Starting in 1953, and after decades of serving a small number of students, the Cow Creek Schoolhouse took on a new purpose; it became a vibrant community center.
“People in the neighborhood used to have pretty regular dances there,” said Marda Frazer, a member of the Cow Creek Community Association that adopted the building and helped maintain it through the mid-1990s.
Although the schoolhouse hasn't hosted any gatherings for more than a decade, Frazer still beams when she talks about the old building.
“In the '80s, I remember going to a couple of parties there. I even remember somebody driving their motorcycle into the middle of the building,” she said. “It was pretty wild. There were a lot of raucous parties.”

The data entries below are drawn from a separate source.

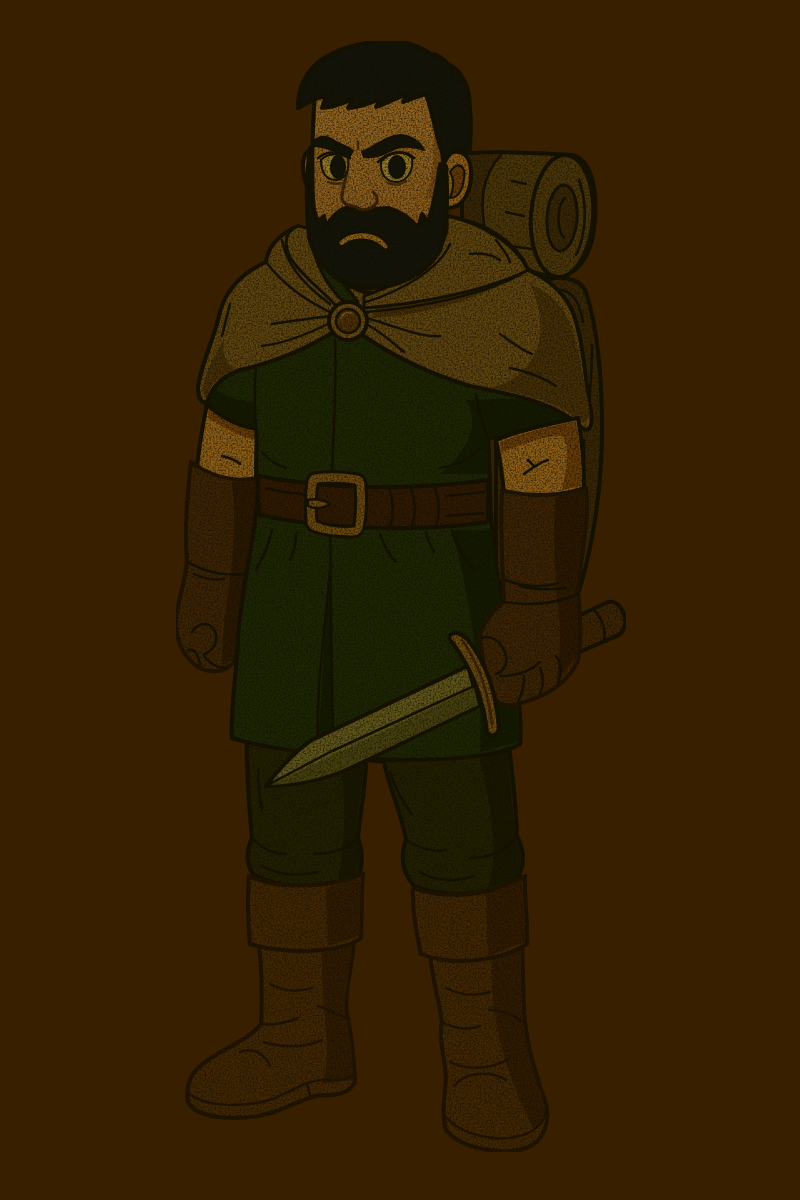
<!DOCTYPE html>
<html lang="en">
<head>
<meta charset="utf-8">
<title>Wandering swordsman</title>
<style>
:root{--ground:#371f00;--ink:#151200;--skin:#8a5c16;--skin-dark:#643b08;--hair:#13140a;--cape:#5b420f;--cape-dark:#432e06;--tunic:#1c2604;--tunic-dark:#131a02;--trousers:#211f02;--trousers-dark:#181701;--leather:#3b2304;--leather-dark:#2b1802;--boot:#402604;--boot-dark:#301b02;--belt:#2f1903;--brass:#68460f;--pack:#493509;--pack-dark:#372606;--blade:#5e541a;--blade-dark:#46400f}
html,body{margin:0;height:100%;overflow:hidden;background:var(--ground)}
svg{display:block;width:800px;height:1200px;background:var(--ground)}
.figure{stroke:var(--ink);stroke-width:4;stroke-linejoin:round;stroke-linecap:round}
.shade{stroke:none}
.fold{fill:none;stroke-width:2.5}
.skin{fill:var(--skin)}.skin-dark{fill:var(--skin-dark)}
.hair{fill:var(--hair)}
.cape{fill:var(--cape)}.cape-dark{fill:var(--cape-dark)}
.tunic{fill:var(--tunic)}.tunic-dark{fill:var(--tunic-dark)}
.trousers{fill:var(--trousers)}.trousers-dark{fill:var(--trousers-dark)}
.leather{fill:var(--leather)}.leather-dark{fill:var(--leather-dark)}
.boot{fill:var(--boot)}.boot-dark{fill:var(--boot-dark)}
.belt{fill:var(--belt)}.brass{fill:var(--brass)}
.pack{fill:var(--pack)}.pack-dark{fill:var(--pack-dark)}
.blade{fill:var(--blade)}.blade-dark{fill:var(--blade-dark)}
.low{stroke:#211400}
</style>
</head>
<body>
<svg viewBox="0 0 800 1200" role="img" aria-label="Bearded swordsman in a hooded cape, green tunic and tall boots, holding a short sword">
<defs>
<linearGradient id="face-light" x1="0" y1="0" x2="0" y2="1"><stop offset="0" stop-color="#926420"/><stop offset="1" stop-color="#865819"/></linearGradient>
<linearGradient id="blade-light" x1="1" y1="0" x2="0" y2="1"><stop offset="0" stop-color="#5a4f18"/><stop offset="1" stop-color="#6b6128"/></linearGradient>
<filter id="grain" x="0" y="0" width="100%" height="100%" color-interpolation-filters="sRGB">
<feTurbulence type="fractalNoise" baseFrequency="0.6" numOctaves="2" seed="4" result="noise"/>
<feColorMatrix in="noise" values="0 0 0 0 0.07  0 0 0 0 0.05  0 0 0 0 0  1.6 0 0 0 -0.62" result="specks"/>
<feComposite in="specks" in2="SourceAlpha" operator="in" result="cut"/>
<feMerge><feMergeNode in="SourceGraphic"/><feMergeNode in="cut"/></feMerge>
</filter>
</defs>
<g class="figure" filter="url(#grain)">

<g id="backpack">
<path class="pack-dark" d="M540 282C560 274 580 278 586 292C598 330 602 380 602 430C602 490 592 550 578 594L496 580V300Z"/>
<path class="fold" d="M562 290C574 292 580 304 583 322M592 345C592 375 590 390 589 405M584 440V490"/>
<path class="pack" d="M462 154C490 151 540 153 572 155C592 160 597 190 595 220C593 252 580 274 558 277C530 276 500 258 462 226Z"/>
<path class="pack-dark shade" d="M464 157C480 153 496 154 501 156C484 172 480 200 487 234L464 226Z"/>
<path class="fold" d="M501 155C480 178 480 205 486 236" stroke-width="3"/>
<ellipse class="pack" cx="562" cy="216" rx="31" ry="61" transform="rotate(4 562 216)"/>
<ellipse class="pack-dark" cx="562" cy="218" rx="15" ry="33" transform="rotate(4 562 218)" stroke-width="3"/>
<path class="fold" d="M565 198C556 207 557 230 564 238M579 180C588 205 586 235 576 255M512 181L526 184M506 212L524 216M510 246L532 249"/>
</g>

<g id="trousers">
<path class="trousers" d="M247 732C246 770 249 806 252 838C246 852 246 864 253 874C280 890 330 890 358 878C364 864 362 850 358 838C360 810 366 790 366 760L384 762C390 790 402 815 406 840C400 856 402 872 414 886C446 898 490 896 516 880C526 866 524 850 517 836C516 800 512 770 508 738Z"/>
<path class="trousers-dark shade" d="M340 752H364C363 790 356 816 356 838C361 852 361 864 355 877L338 882C346 840 346 800 340 752ZM478 752L507 746C510 790 514 820 515 838C522 852 523 868 513 880L488 888C500 850 490 800 478 752Z"/>
<path class="fold" d="M252 838C266 852 276 854 286 854M358 838C346 850 330 854 314 854M262 866C280 876 300 876 318 872M406 840C422 850 436 852 446 850M517 836C506 852 488 858 470 858M420 872C436 882 456 882 474 876M390 772C396 790 404 804 412 814M258 770C258 790 260 800 262 810"/>
</g>

<g id="boots" class="low">
<path class="boot" d="M258 940C263 968 262 1000 261 1024C248 1042 212 1052 196 1070C188 1080 186 1092 188 1102C196 1118 230 1120 258 1116C284 1112 304 1096 322 1095C338 1096 350 1092 355 1082C354 1060 352 1040 348 1018C342 1000 352 970 354 940Z"/>
<path class="boot-dark shade" d="M322 946H352C350 975 342 1000 346 1018C351 1040 353 1060 353 1080L322 1084C334 1050 320 1010 322 946Z"/>
<path class="fold" d="M188 1093C206 1108 240 1106 262 1102C284 1098 302 1080 324 1080C338 1080 348 1080 354 1074M307 1084L310 1096M261 1024C276 1026 288 1022 298 1018M348 1018C334 1014 326 1008 318 1006M240 1052C254 1046 266 1056 270 1066M264 1042C284 1048 304 1048 322 1040M270 984C284 992 300 992 312 988"/>
<path class="boot" d="M249 876C276 890 332 888 363 874C361 895 362 920 361 938C340 954 282 954 250 944C248 922 247 900 249 876Z"/>
<path class="boot-dark shade" d="M326 888L361 878C360 900 360 920 359 936L328 946Z"/>
<path class="boot" d="M430 952C432 980 440 1004 442 1022C438 1042 446 1060 446 1080C444 1100 442 1116 446 1130C460 1148 500 1156 526 1148C544 1142 550 1122 546 1104C540 1086 530 1060 526 1030C522 1008 524 976 522 946Z"/>
<path class="boot-dark shade" d="M492 956L520 950C522 980 520 1010 524 1030C528 1060 538 1086 544 1104C546 1116 542 1126 534 1130C520 1100 488 1040 492 956Z"/>
<path class="fold" d="M445 1116C462 1136 500 1144 526 1134C540 1128 546 1118 546 1108M442 1022C456 1030 470 1030 480 1026M526 1024C514 1014 500 1010 490 1010M450 1062C470 1072 494 1068 510 1058M454 1086C464 1072 492 1070 506 1080M446 988C462 996 478 996 490 992"/>
<path class="boot" d="M413 888C444 900 496 896 525 876C524 900 528 924 527 944C500 962 450 966 421 954C416 932 412 910 413 888Z"/>
<path class="boot-dark shade" d="M486 894L523 880C523 900 526 924 525 942L488 956Z"/>
</g>

<g id="left-arm">
<path class="skin" d="M207 404C202 430 198 450 197 470C216 482 240 482 256 478L258 420Z"/>
<path class="skin-dark shade" d="M210 406L256 424V440C236 436 222 426 208 418Z"/>
<path class="fold" d="M222 456C230 458 236 460 240 464"/>
<path class="leather low" d="M191 462C210 476 234 482 258 479C258 520 250 556 246 590C240 620 240 646 234 662C224 674 206 674 194 664C180 652 174 634 177 612C180 592 186 580 187 560C184 526 188 490 191 462Z"/>
<path class="leather-dark shade" d="M232 482L256 481C256 520 250 556 244 590C238 620 238 646 232 660L222 666C222 600 240 560 232 482Z"/>
<path class="fold" d="M188 562C204 572 224 576 246 574M194 574C206 580 216 580 224 579M192 632C200 620 212 622 216 634C218 646 210 652 204 654M204 656C210 664 218 668 226 668M188 650C194 648 198 654 200 664"/>
</g>

<g id="tunic">
<path class="tunic" d="M208 378C204 388 204 396 206 404C222 418 238 426 256 429C258 440 254 470 258 484C258 530 240 590 238 640C236 680 230 712 232 738C270 750 340 758 400 760C450 760 500 756 520 744C524 700 508 650 502 600C494 560 490 520 490 480L488 439C520 430 550 424 582 416C560 370 500 330 420 310L340 270L270 320Z"/>
<path class="tunic-dark shade" d="M466 400C480 420 470 450 440 474H488V438L580 416L540 398ZM210 384C222 396 240 402 255 402V428C238 424 222 416 208 404ZM452 530H492C496 590 520 690 518 742L480 752C484 680 470 600 452 530ZM318 748L330 560L334 750Z"/>
<path class="fold" d="M335 340C337 390 333 430 332 476M256 368C254 390 255 410 256 429M476 394C478 410 484 426 488 439M330 532C332 600 330 680 334 750M330 570C324 640 316 690 318 746M262 452C270 462 280 466 286 468M480 448C468 462 452 466 440 468M272 530C268 548 262 560 256 570M296 534C296 544 294 552 290 560M380 534C384 546 390 556 396 562M452 530C456 548 466 560 474 570M426 532C428 540 430 546 434 552"/>
</g>

<g id="belt">
<path class="belt" d="M259 476C330 490 420 490 488 480V522C420 532 330 530 260 515C257 502 257 488 259 476Z"/>
<path class="fold" d="M388 486C394 500 394 514 390 528M410 486C416 500 416 514 412 527M434 486C440 500 440 514 436 526M266 488C280 492 290 493 302 494M446 496L484 492M446 516L484 513"/>
<path class="brass" fill-rule="evenodd" d="M314 473C330 471 346 472 358 474C364 475 366 480 366 486C367 500 367 514 364 528C363 534 358 537 352 537C338 537 326 536 314 532C308 530 306 526 306 520C305 506 305 494 307 481C308 476 310 474 314 473ZM318 484C316 496 316 510 317 521C328 526 342 527 354 526C356 512 356 498 355 485C342 483 330 483 318 484Z" stroke-width="3"/>
<path class="brass" d="M308 500C316 498 324 500 330 504C324 509 314 509 308 506Z" stroke-width="2.5"/>
</g>

<g id="cape">
<path class="cape" d="M298 226C280 234 268 246 266 262C240 274 226 290 220 312C214 340 200 366 198 388C198 398 202 404 207 402C212 386 222 376 240 370C276 362 312 346 340 328L358 332C392 356 430 374 470 386C510 394 556 402 582 428C590 434 593 424 591 412C584 376 584 340 572 310C562 290 546 278 528 270C520 250 500 232 470 222L440 214L392 290L340 286Z"/>
<path class="cape-dark shade" d="M530 284C560 296 572 320 578 350C584 380 588 400 590 414C586 424 582 424 578 420C556 400 520 394 490 388C540 376 552 330 530 284ZM372 318C420 316 480 300 524 272C500 282 440 294 376 308ZM300 228C282 240 286 262 318 288L340 300L322 282C306 262 300 246 306 228ZM202 390C206 372 216 352 224 340C222 356 226 364 236 370C220 374 210 384 206 398Z"/>
<path class="skin-dark" d="M310 232C322 262 342 286 364 292C398 296 430 280 446 256V200H310Z"/>
<path class="tunic" d="M318 262C324 278 332 292 344 302L358 302C352 294 346 286 338 278Z" stroke-width="3"/>
<path class="cape" d="M298 226C280 234 284 254 300 270C312 284 328 296 336 306L344 302C326 286 314 262 308 228Z" stroke-width="3"/>
<path class="cape" d="M446 216C454 242 424 276 364 296L364 308C420 304 490 290 528 270C516 246 486 224 446 216Z" stroke-width="3"/>
<path class="fold" d="M266 262C284 286 308 302 334 314M282 240C286 262 300 282 330 304M366 312C420 308 490 294 528 270M450 244C440 268 404 290 366 302M366 318C396 326 420 338 440 336M366 324C382 332 394 344 404 352M332 322C304 336 280 344 262 346M334 316C308 318 288 322 272 324M230 304C226 320 224 328 222 336M500 334C514 344 522 350 532 354M510 368C530 372 544 378 556 386M496 240C504 250 508 256 510 262M470 254C484 252 494 256 500 260"/>
<circle class="brass" cx="348" cy="321" r="19"/>
<circle cx="348" cy="321" r="12" fill="#4a2f08" stroke-width="2.5"/>
<path d="M341 318C343 313 348 312 352 313" fill="none" stroke="#7a5418" stroke-width="2"/>
</g>

<g id="head">
<path class="skin" d="M442 158C456 146 470 152 471 170C472 190 464 208 448 208L440 204Z"/>
<path class="skin-dark" d="M450 172C458 160 466 166 464 178C463 190 458 198 450 198C454 188 455 180 450 172Z" stroke-width="2"/>
<path class="skin" d="M312 150C302 152 302 164 304 176C305 184 308 188 312 188Z"/>
<path d="M315 92C312 130 311 170 314 226C340 250 410 250 440 220L446 100L420 74H330Z" fill="url(#face-light)"/>
<path class="skin-dark shade" d="M428 100L444 148L442 206L426 196C436 170 436 130 428 100ZM350 150C344 170 342 196 346 206C352 212 364 212 376 206C362 208 354 204 350 196Z" opacity=".55"/>
<path class="hair" d="M298 108C298 88 306 70 324 58C350 42 392 36 416 46C426 50 432 54 436 58L434 54C440 56 444 60 448 64C464 72 470 88 470 110C472 126 470 140 470 152C458 146 448 152 444 164L442 152C436 136 434 118 426 94C418 96 410 100 403 102L407 94C396 98 386 104 376 107L380 99C368 104 358 108 348 108L353 99C342 104 332 108 322 108L326 96C316 98 308 102 298 108Z"/>
<path class="hair" d="M310 148C309 170 312 190 314 210L318 222L324 216L326 226C334 214 342 206 352 208C366 212 378 208 388 208C402 212 412 220 418 228L422 214L428 222L432 208L436 190L440 164L446 166C448 196 448 228 440 250C428 274 396 290 362 288C336 284 316 264 309 238C306 208 306 176 310 148Z"/>
<path class="skin" d="M338 242C346 230 376 226 389 246C388 252 384 250 380 246C370 238 354 238 346 244C342 248 338 246 338 242Z" stroke-width="2.5"/>
<path d="M347 158C350 176 340 190 342 200C346 208 354 204 358 208C364 212 374 208 377 202C378 198 376 194 373 192" fill="url(#face-light)" stroke="#3c2404" stroke-width="3"/>
<g id="eyes">
<path d="M321 160C328 152 342 154 348 158C350 172 344 180 336 180C326 180 321 172 321 160Z" fill="#917726" stroke-width="2"/>
<path d="M381 162C388 152 404 150 412 158C414 172 406 182 396 182C386 182 380 174 381 162Z" fill="#917726" stroke-width="2"/>
<ellipse class="hair" cx="338" cy="167" rx="7" ry="11" stroke-width="2"/>
<ellipse class="hair" cx="397" cy="167" rx="8" ry="11" stroke-width="2"/>
<path class="fold" d="M318 158C328 150 340 152 350 158M378 162C388 152 404 148 414 158" stroke-width="4"/>
<path class="fold" d="M328 182C332 184 338 184 342 183M388 183C394 186 402 184 406 181" stroke="#4a2c06" stroke-width="2"/>
</g>
<path class="hair" d="M313 142C320 134 328 136 336 142C344 146 350 148 353 151L350 156C338 154 328 146 313 146Z" stroke-width="2"/>
<path class="hair" d="M362 152C376 146 386 136 400 135C412 136 420 142 424 150C412 146 400 146 392 150C382 156 372 158 364 157Z" stroke-width="2"/>
<path class="fold" d="M358 142V149" stroke="#4a2c06"/>
</g>

<g id="right-arm">
<path class="skin" d="M496 440C500 456 502 474 504 492C530 498 564 496 584 488C584 464 582 440 578 418C550 424 520 430 496 440Z"/>
<path class="skin-dark shade" d="M500 442C526 432 552 426 576 421C580 446 582 470 582 486L562 490C568 460 570 444 562 436C540 436 520 446 501 452Z"/>
<path class="fold" d="M524 474C532 468 540 462 548 460M528 460L534 466"/>
</g>

<g id="sword">
<path class="leather" d="M574 618L608 602C618 600 626 612 625 624C624 632 620 636 612 638L570 656Z"/>
<path class="fold" d="M594 610C602 618 606 630 604 640"/>
<path class="blade" d="M266 786C280 768 296 750 312 740L468 666L479 706L346 770C322 780 294 786 266 786Z" fill="url(#blade-light)"/>
<path class="blade-dark shade" d="M270 785L474 688L478 705L346 768C322 778 296 784 270 785Z"/>
<path class="fold" d="M268 785L330 752L474 686" stroke-width="2"/>
</g>

<g id="right-glove">
<path class="leather low" d="M502 490C530 498 562 496 586 488C590 520 580 560 578 590C580 614 582 640 578 660C570 680 550 694 530 700C516 706 502 708 496 700C488 684 482 660 480 636C484 620 494 610 504 602C502 564 500 526 502 490Z"/>
<path class="leather-dark shade" d="M556 497L584 490C587 520 578 560 576 590C578 614 580 640 576 658L556 680C568 620 548 580 556 497Z"/>
<path class="fold" d="M504 602C530 606 556 604 578 594M506 580C520 586 540 588 556 584M520 586C534 590 550 590 566 588M482 638C492 634 502 642 506 656C508 666 502 672 496 674M500 676C520 676 532 670 540 662M524 676C524 686 522 694 518 702M540 668C544 678 544 686 540 694M556 656C562 664 562 674 558 682"/>
</g>
<path id="crossguard" class="brass" d="M450 635C456 630 462 634 468 640C484 660 496 690 499 728C498 736 490 738 487 732C484 704 474 672 452 642C449 640 449 637 450 635Z"/>
<path class="fold" d="M462 640C478 662 488 690 492 724" stroke="#3c2404" stroke-width="2"/>
</g>
</svg>
</body>
</html>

When Frazer learned last year that the schoolhouse was for sale, she approached the School Board hoping to save it.
She started digging through the history of the building and presented the board with the muddled history of the building's ownership.
“My concern was that it was going to be sold for a private home, and that would have been really sad,” Frazer said. “I would like to see it go to the historical society and people still be able to use it because it is such a wonderful building.”
Clearing the title
The confusion started in 1993.
According to the minutes of an October Steamboat Springs School Board meeting, the board voted unanimously to deed the school house to the Cow Creek Community Association. But the deed never was recorded, and years later, the property's ownership was thrown into question as a result.
In 2007, records show the property was sold during a tax auction.
“The buyer thought he was buying 90 acres that may have subsurface rights (for potential oil and gas development), but instead, he got a little old schoolhouse,” Kelly said.
Kelly said he and the school district's attorney recently worked with that buyer and have cleared the cloud off the title in favor of the school district.
“We're now where we were in 1993,” Kelly said.
Now, the School Board must decide what to do with its schoolhouse.
Kelly said the board could opt to do nothing with it, to sell the property or to partner with an organization like Historic Routt County and restore the building.
Kelly hopes the district can find a way to do the latter.
“I think we need to take a hard look at trying to preserve it,” he said. “If it's going to have a financial impact on the district, that'll have other implications. That's why we're looking for some partners to potentially step into this situation."
The School Board already is reaching out to Historic Routt County and an architect to inspect the building.
Its preliminary efforts come at a time when another schoolhouse in Routt County is undergoing a major renovation project.
Historic Routt County has partnered with Rocky Mountain Youth Corps, Peabody Energy, the Historical Society of Oak Creek and Phippsburg and the Tracks and Trails Museum to restore the Foidel Canyon Schoolhouse and eventually open it for public tours.
Kelly said similar efforts could help preserve the school in Cow Creek.
"There's now a feeling in the community to value things like this," he said.
To reach Scott Franz, call 970-871-4210 or email scottfranz@SteamboatToday.com